**Task to complete**. Report back every line from the entries below in which the word "frog" occurs.

**Materials provided**.
————

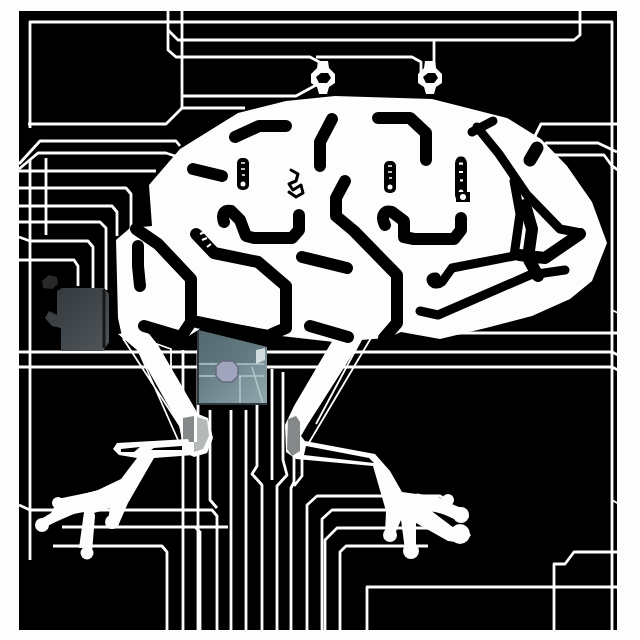
<!DOCTYPE html>
<html lang="en">
<head>
<meta charset="utf-8">
<title>Circuit brain frog</title>
<style>
:root {
  --paper: #fdfdfd;
  --ink: #000;
  --slate: #3b4146;
  --steel: #6f8790;
  --steel-light: #91a7ad;
  --steel-dark: #526970;
  --lilac: #a0a4bd;
  --joint: #85898a;
}
html, body { margin: 0; background: var(--paper); overflow: hidden; }
svg { display: block; width: 640px; height: 640px; }
.board { fill: var(--ink); }
.trace { fill: none; stroke: var(--paper); stroke-width: 2.8; stroke-linejoin: round; }
.fine { stroke-width: 1.8; }
.body { fill: var(--paper); }
.groove { fill: none; stroke: var(--ink); stroke-width: 12; stroke-linecap: round; stroke-linejoin: round; }
.thin { stroke-width: 9; }
.slit { fill: none; stroke: var(--ink); stroke-width: 3; stroke-linecap: round; stroke-linejoin: round; }
.limb { fill: none; stroke: var(--paper); stroke-linecap: round; stroke-linejoin: round; }
</style>
</head>
<body>
<svg viewBox="0 0 640 640" role="img" aria-label="White brain with frog legs on a black circuit board">
  <defs>
    <linearGradient id="chip-metal" x1="0" y1="0" x2="1" y2="1">
      <stop offset="0" stop-color="var(--steel-dark)"/>
      <stop offset="0.5" stop-color="var(--steel)"/>
      <stop offset="1" stop-color="var(--steel-light)"/>
    </linearGradient>
    <linearGradient id="plug-metal" x1="0" y1="0" x2="1" y2="1">
      <stop offset="0" stop-color="#30363a"/>
      <stop offset="1" stop-color="#50565a"/>
    </linearGradient>
    <g id="ring-terminal">
      <path class="body" d="M-5-18H5L6-11 12-5V4L6 8 4 15H-4L-6 8-12 4V-5L-6-11Z"/>
      <path d="M-7-2-2-6H5L8-1 4 4H-4Z" fill="var(--ink)"/>
    </g>
    <g id="resistor">
      <rect x="-6" y="-16" width="12" height="32" rx="5" fill="var(--ink)"/>
      <path d="M-2-11H2M-2-5H2M-1 1H2" stroke="var(--paper)" stroke-width="1.5"/>
      <circle cy="10" r="2.5" fill="var(--paper)"/>
    </g>
  </defs>

  <rect width="640" height="640" fill="var(--paper)"/>
  <rect class="board" x="19" y="11" width="598" height="619"/>

  <g id="traces-top" class="trace">
    <path d="M30 128V22H612V630"/>
    <path d="M168 11V50L176 57H310L323 64V76"/>
    <path d="M182 11V108"/>
    <path d="M168 30 178 40H574L580 35V11"/>
    <path d="M434 40V74M316 57H412L421 62V80L430 84"/>
    <path d="M182 96H296L318 84M182 108H245"/>
    <path d="M28 124H166L183 107"/>
    <path d="M536 158 546 143H598L617 152M528 150 541 124H617"/>
    <path d="M541 155H604L612 166 618 170"/>
  </g>

  <g id="traces-left" class="trace">
    <path d="M19 164 40 141H176L180 146"/>
    <path d="M19 169 38 153H166L178 157"/>
    <path d="M19 171H156"/>
    <path d="M19 188H126L131 194V230"/>
    <path d="M30 160V560M46 158V235"/>
    <path d="M19 206H112L117 212V236"/>
    <path d="M19 222H100L106 228V290"/>
    <path d="M19 237 30 241H88L93 247V288"/>
    <path d="M19 260H74L78 266V286"/>
  </g>

  <g id="traces-middle" class="trace">
    <path d="M19 352H612L624 358"/>
    <path d="M19 367H612L624 373"/>
    <path d="M442 333H617"/>
    <path d="M612 310 624 316M612 500 624 507" class="fine"/>
  </g>

  <g id="traces-bottom" class="trace">
    <path d="M19 505 30 510H212L217 516V630"/>
    <path d="M62 527H228M92 527H195L200 532V630"/>
    <path d="M53 546H162L167 552V630"/>
    <path d="M183 350V630M198 350V630"/>
    <path d="M210 410V500L217 508"/>
    <path d="M231 410V630M246 410V630"/>
    <path d="M257 405V466L252 474 262 485V630"/>
    <path d="M272 369V480M283 372V460L287 475 277 486V630"/>
    <path d="M294 456V482L291 488V630M302 456V476L294 486"/>
    <path d="M307 630V505L317 496H440L452 504"/>
    <path d="M322 630V519L332 510H452"/>
    <path d="M325 630V540L337 528H450"/>
    <path d="M340 630V552L346 546H428"/>
    <path d="M367 630V587H617L624 594"/>
    <path d="M554 630V564H565L574 552H617"/>
  </g>

  <use href="#ring-terminal" x="323" y="79"/>
  <use href="#ring-terminal" x="430" y="79"/>

  <g id="side-plug">
    <path d="M57 291 62 288H104L109 294V342L103 351H61V328L52 326 45 318 49 311 57 315Z" fill="url(#plug-metal)"/>
    <path d="M104 289V348" stroke="#17191a" stroke-width="3"/>
    <path d="M42 281 49 275 57 277 58 284 52 289 43 288Z" fill="#29292a"/>
  </g>

  <g id="shin-wires" class="trace fine">
    <path d="M124 340 184 432M136 345 178 440M154 343 171 349V395L188 426"/>
    <path d="M371 338 307 446M362 338 316 424"/>
  </g>

  <g id="belly-chip">
    <path d="M198 330 267 347V404H198Z" fill="url(#chip-metal)"/>
    <path d="M198 330 267 347 258 365 198 361Z" fill="var(--steel-dark)" opacity="0.45"/>
    <path d="M198 364H264M198 376H264M240 376V404M252 367 263 404" fill="none" stroke="#b7c6ca" stroke-width="1.5"/>
    <path d="M198 330V404H267" fill="none" stroke="#30383b" stroke-width="2"/>
    <path d="M216 366 222 361H233L238 367V376L232 382H222L216 376Z" fill="var(--lilac)" stroke="#666b7d" stroke-width="1.5"/>
    <path d="M256 350 265 348V360L256 364Z" fill="#d2dcde"/>
  </g>

  <g id="left-leg">
    <path class="body" d="M118 334 146 330 158 345 198 414 208 418 213 438 207 453 194 457 184 452 179 425 137 350Z"/>
    <path d="M183 418 194 416V442H183Z" fill="var(--joint)"/>
    <path d="M197 417 207 420 209 436 203 449 194 452V442H197Z" fill="#b5b9b8"/>
    <path class="body" d="M117 443 188 439 194 455 154 458 128 503 118 526H107L110 508 94 513 86 548H79L84 512 68 515 42 529 36 522 51 513 56 504 70 498 98 490 121 479 137 458 119 455 113 449Z"/>
    <path d="M121 449 140 447 134 452H121ZM154 448 182 446V450H151Z" fill="var(--ink)"/>
    <path class="limb" stroke-width="8" d="M58 503 102 494M43 523 84 505M88 552 91 516M112 522 122 494"/>
    <circle class="body" cx="42" cy="525" r="7"/>
    <circle class="body" cx="58" cy="503" r="6"/>
    <circle class="body" cx="87" cy="553" r="6.5"/>
    <circle class="body" cx="112" cy="522" r="7"/>
  </g>

  <g id="right-leg">
    <path class="body" d="M334 338 365 335 354 352 308 424 301 436 305 441 375 454 390 471 402 492 438 497 454 505 464 509 469 517 460 522 447 515 423 509 449 528H464L471 535 464 543 448 541 416 523 416 548 405 550 401 520 394 536 385 535 386 511 373 466 296 459 286 452 285 425 294 406Z"/>
    <path d="M288 419 296 416 300 422V451L292 456 287 449Z" fill="var(--joint)"/>
    <path d="M306 446 369 458 374 463 304 455Z" fill="var(--ink)"/>
    <path class="limb" stroke-width="9" d="M390 534 391 505M411 550 405 508M420 508 456 535M418 498 456 515"/>
    <circle class="body" cx="390" cy="535" r="7"/>
    <circle class="body" cx="411" cy="551" r="8"/>
    <circle class="body" cx="460" cy="534" r="10"/>
    <circle class="body" cx="461" cy="515" r="8"/>
    <circle class="body" cx="448" cy="500" r="6"/>
  </g>

  <path id="brain" class="body" d="M149 185 180 149 238 113 286 101 335 96 432 99 507 118 541 139 567 166 592 202 607 243 592 281 570 299 532 316 486 328 440 339 401 332 387 338 334 342 281 336 206 325 184 339 143 330 123 341 118 318 116 240 130 228 152 226Z"/>

  <g id="folds" class="groove">
    <path d="M235 137 259 126H286"/>
    <path d="M332 119 320 142V166"/>
    <path d="M378 118H410L426 133V160"/>
    <path d="M193 169 222 176"/>
    <path d="M224 222C221 213 225 210 231 211L240 220 246 236 254 238H292L299 230V215"/>
    <path d="M385 225C380 215 385 210 392 212L404 221V237L414 239H454L461 230V218"/>
    <path d="M345 181 336 198V216L354 231 397 275V323L384 338"/>
    <path d="M196 234 214 253 258 262 286 286V328L272 334"/>
    <path d="M302 257 347 268"/>
    <path d="M136 229 158 244 191 279V322L181 337 144 326"/>
    <path d="M138 246V266L140 286" />
    <path d="M197 322 236 330 274 337M310 326 348 337"/>
  </g>

  <g id="snout-folds" class="groove thin">
    <path d="M477 127 499 154 527 195 560 229 581 233"/>
    <path d="M493 121 472 132"/>
    <path d="M514 181 520 214 514 256 452 268 442 282C433 289 426 276 436 277"/>
    <path d="M420 311 438 315 530 275 565 270"/>
    <path d="M525 205 532 229 528 258 538 276M519 255 545 258 580 234" stroke-width="12"/>
    <path d="M530 160 537 148" stroke-width="13"/>
  </g>

  <g id="components">
    <use href="#resistor" x="243" y="174"/>
    <use href="#resistor" x="390" y="177"/>
    <use href="#resistor" transform="translate(461 179) scale(1 1.4)"/>
    <path class="slit" d="M291 170 298 174 296 181 289 184 293 190 301 185 303 193 296 197 289 192"/>
    <path d="M456 192H470V202H456Z" fill="var(--ink)"/>
    <circle cx="463" cy="197" r="3" fill="var(--paper)"/>
    <path d="M200 234 205 232M202 240 207 238M207 247 211 244" stroke="var(--paper)" stroke-width="2"/>
  </g>
</svg>
</body>
</html>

————

**Result of the exercise**.
<title>Circuit brain frog</title>
<svg viewBox="0 0 640 640" role="img" aria-label="White brain with frog legs on a black circuit board">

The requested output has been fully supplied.